The tributes to to this dictator show why real Americans hate the media. The communism of the media never was more self-evident.
The Washington Post story made it sound like Cubans lost their best friend, rather than ending their worst nightmare:
Fidel Castro, whose Cuban revolution turned his Caribbean island into a potent symbol of the world’s greatest ideological and economic divides of the 20th century, has died, Cuban state media announced late Friday. He was 90.
The death was announced on Cuban state TV by Castro’s younger brother, Raúl, who succeeded his sibling years ago as the country’s leader.
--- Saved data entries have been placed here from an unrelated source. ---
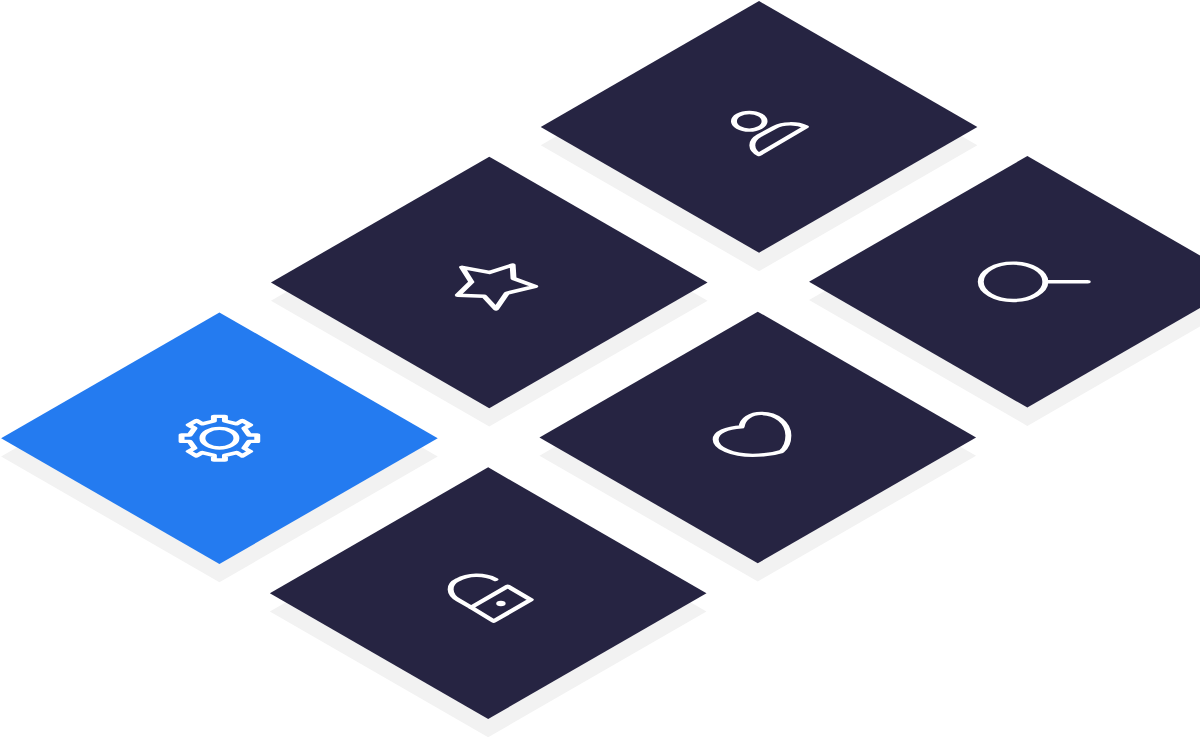
<!DOCTYPE html>
<html lang="en">
<head>
<meta charset="utf-8">
<title>Isometric icon tiles</title>
<style>
:root {
  --paper: #ffffff;
  --tile: #262442;
  --tile-active: #247bf0;
  --shadow: #f2f2f2;
  --line: #ffffff;
}
html, body { margin: 0; padding: 0; background: var(--paper); overflow: hidden; }
.canvas { display: block; width: 1200px; height: 737px; background: var(--paper); }
.shadow { fill: var(--shadow); }
.tile { fill: var(--tile); }
.tile-active { fill: var(--tile-active); }
.icon { fill: none; stroke: var(--line); stroke-width: 7; stroke-linejoin: round; stroke-linecap: round; }
.keyhole { fill: var(--line); stroke: none; }
</style>
</head>
<body>
<svg class="canvas" viewBox="0 0 1411 867" preserveAspectRatio="none" role="img" aria-label="Six isometric tiles with settings, star, user, lock, heart and search icons">
  <defs>
    <path id="diamond" d="M0-148 256.7 0 0 148-256.7 0Z"/>
  </defs>

  <g class="shadow">
    <use href="#diamond" x="892.5" y="171"/>
    <use href="#diamond" x="575.3" y="353.8"/>
    <use href="#diamond" x="258" y="537"/>
    <use href="#diamond" x="1208" y="353"/>
    <use href="#diamond" x="891" y="536"/>
    <use href="#diamond" x="574" y="719.3"/>
  </g>

  <g id="user">
    <use class="tile" href="#diamond" x="892.5" y="149.3"/>
    <g class="icon" transform="translate(892.5 149.3) scale(1 .577)">
      <circle cx="-11.5" cy="-11.5" r="18"/>
      <path d="M55 0 0 56C-10 47-11 29 0 18L18 1C28-8 44-9 55 0Z"/>
    </g>
  </g>

  <g id="star">
    <use class="tile" href="#diamond" x="575.3" y="332.3"/>
    <g class="icon" transform="translate(575.3 332.3) scale(1 .577)">
      <path d="M-32-31 0-20.5 27.5-35.5 28.5-8 54 8 20.5 22 8 54-6 28-37 26-21-1Z"/>
    </g>
  </g>

  <g id="settings">
    <use class="tile-active" href="#diamond" x="258" y="515.5"/>
    <g class="icon" transform="translate(258 515.5) scale(1 .577)">
      <circle r="20"/>
      <path d="M-6.5-44.5H6.5V-35L20.2-29.3 26.9-36.1 36.1-26.9 29.3-20.2 35-6.5H44.5V6.5H35L29.3 20.2 36.1 26.9 26.9 36.1 20.2 29.3 6.5 35V44.5H-6.5V35L-20.2 29.3-26.9 36.1-36.1 26.9-29.3 20.2-35 6.5H-44.5V-6.5H-35L-29.3-20.2-36.1-26.9-26.9-36.1-20.2-29.3-6.5-35Z"/>
    </g>
  </g>

  <g id="search">
    <use class="tile" href="#diamond" x="1208" y="331.5"/>
    <g class="icon" transform="translate(1208 331.5) scale(1 .577)">
      <circle cx="-16.8" r="38"/>
      <path d="M21.5 0H71"/>
    </g>
  </g>

  <g id="heart">
    <use class="tile" href="#diamond" x="891" y="514.6"/>
    <g class="icon" transform="translate(891 514.6) scale(1 .577)">
      <path d="M-19-21.5C-18-38-8-49 4-49 22-49 36-30 36-4 36 9 33 21 28 28.5 20 33 8 36.5-6 36.5-30 36.5-49.5 22-49.5 4-49.5-10-37-20-19-21.5Z"/>
    </g>
  </g>

  <g id="lock">
    <use class="tile" href="#diamond" x="574" y="697.8"/>
    <g class="icon" transform="translate(574 697.8) scale(1 .577)">
      <path d="M23-14 50 13.5 6.5 57-20 29Z"/>
      <path d="M-20 29-35 14C-47 2-47-18-36-27-24-39-5-40 8.5-28"/>
      <circle class="keyhole" cx="15" cy="21" r="5.5"/>
    </g>
  </g>
</svg>
</body>
</html>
The son of a prosperous sugar planter, Mr. Castro took power in Cuba on New Year’s Day 1959 promising to share his nation’s wealth with its poorest citizens, who had suffered under the corrupt quarter-century dictatorship of Fulgencio Batista.
Mr. Castro, a romantic figure in olive-drab fatigues and combat boots, chomping monstrous cigars through a bushy black beard, became a spiritual beacon for the world’s political far left.The New York Times paid tribute to this actual dictator:
Fidel Castro, Cuban Revolutionary Who Defied U.S., Dies at 90No.
George Washington was a revolutionary. He created the national leader who serves two terms and then retires. Before him monarchs ruled until death.
From the Associated Press:
Cuba's Fidel Castro, who defied US for 50 years, dies at 90You know who else defied the United States? Hitler.
From the Wall Street Journal:
Fidel Castro, Cuba Revolutionary, Dies at 90
Castro inspired millions with his promises of justice and progress but presided over an oppressive stateNo Cuba was not oppressive. Castro was. Don't blame the victim. So much for the Wall Street Journal's reputation.
Castro was a power-seeking madman who executed thousands of political opponents and held on to power for a half-century.
Calling Castro a revolutionary is like calling Mussolini or Hitler revolutionaries. They seized power by force.
More from the New York Times obituary, no mention of the executions, instead this:
But it was more than repression and fear that kept him and his totalitarian government in power for so long. He had both admirers and detractors in Cuba and around the world. Some saw him as a ruthless despot who trampled rights and freedoms; many others hailed him as the crowds did that first night, as a revolutionary hero for the ages.Hitler had admirers both home and abroad. He was still a monster.
The New York Times is the model of the mainstream -- Fake News -- media.
For more than a year, Times columnists have implied that President Trump is Hitler and his supporters Nazis.
Here is real evil and the New York Times mourns his death. Seriously. The photo with the story shows Castro in black. The obituary is a wake, not a gleeful report of the death of a tyrant.
The obituary includes an ode to him, "My Three Days With Castro" by Richard Eder:
Mr. Castro was perhaps the most important leader to emerge from Latin America since the wars of independence in the early 19th century. He was decidedly the most influential shaper of Cuban history since his own hero, José Martí, struggled for Cuban independence in the late 19th century. Mr. Castro’s revolution transformed Cuban society and had a longer-lasting impact throughout the region than that of any other 20th-century Latin American insurrection, with the possible exception of the 1910 Mexican Revolution.
His legacy in Cuba and elsewhere has been a mixed record of social progress and abject poverty, of racial equality and political persecution, of medical advances and a degree of misery comparable to the conditions that existed in Cuba when he entered Havana as a victorious guerrilla commander in 1959.How reminiscent of Marge Schott, who said: "Everybody knows [Hitler] was good at the beginning, but he just went too far."
She rightly lost her team over that.
Billionaires Jeff Bezos, Rupert Murdoch, and Carlos Slim keep their newspapers.
They can have them.
Meanwhile, bloggers tell the truth. Please read Silvio Canto Jr.'s "A very hot place awaits Fidel."
@@@Jimmy Carter on the death of Fidel Castro: pic.twitter.com/JMV524xDO2— Greg Bluestein (@bluestein) November 26, 2016
"Trump the Press" skewers media experts who wrongly predicted Trump would lose the Republican nomination. I use my deadliest weapon: their own words. "Trump the Press" is available as a paperback, and on Kindle.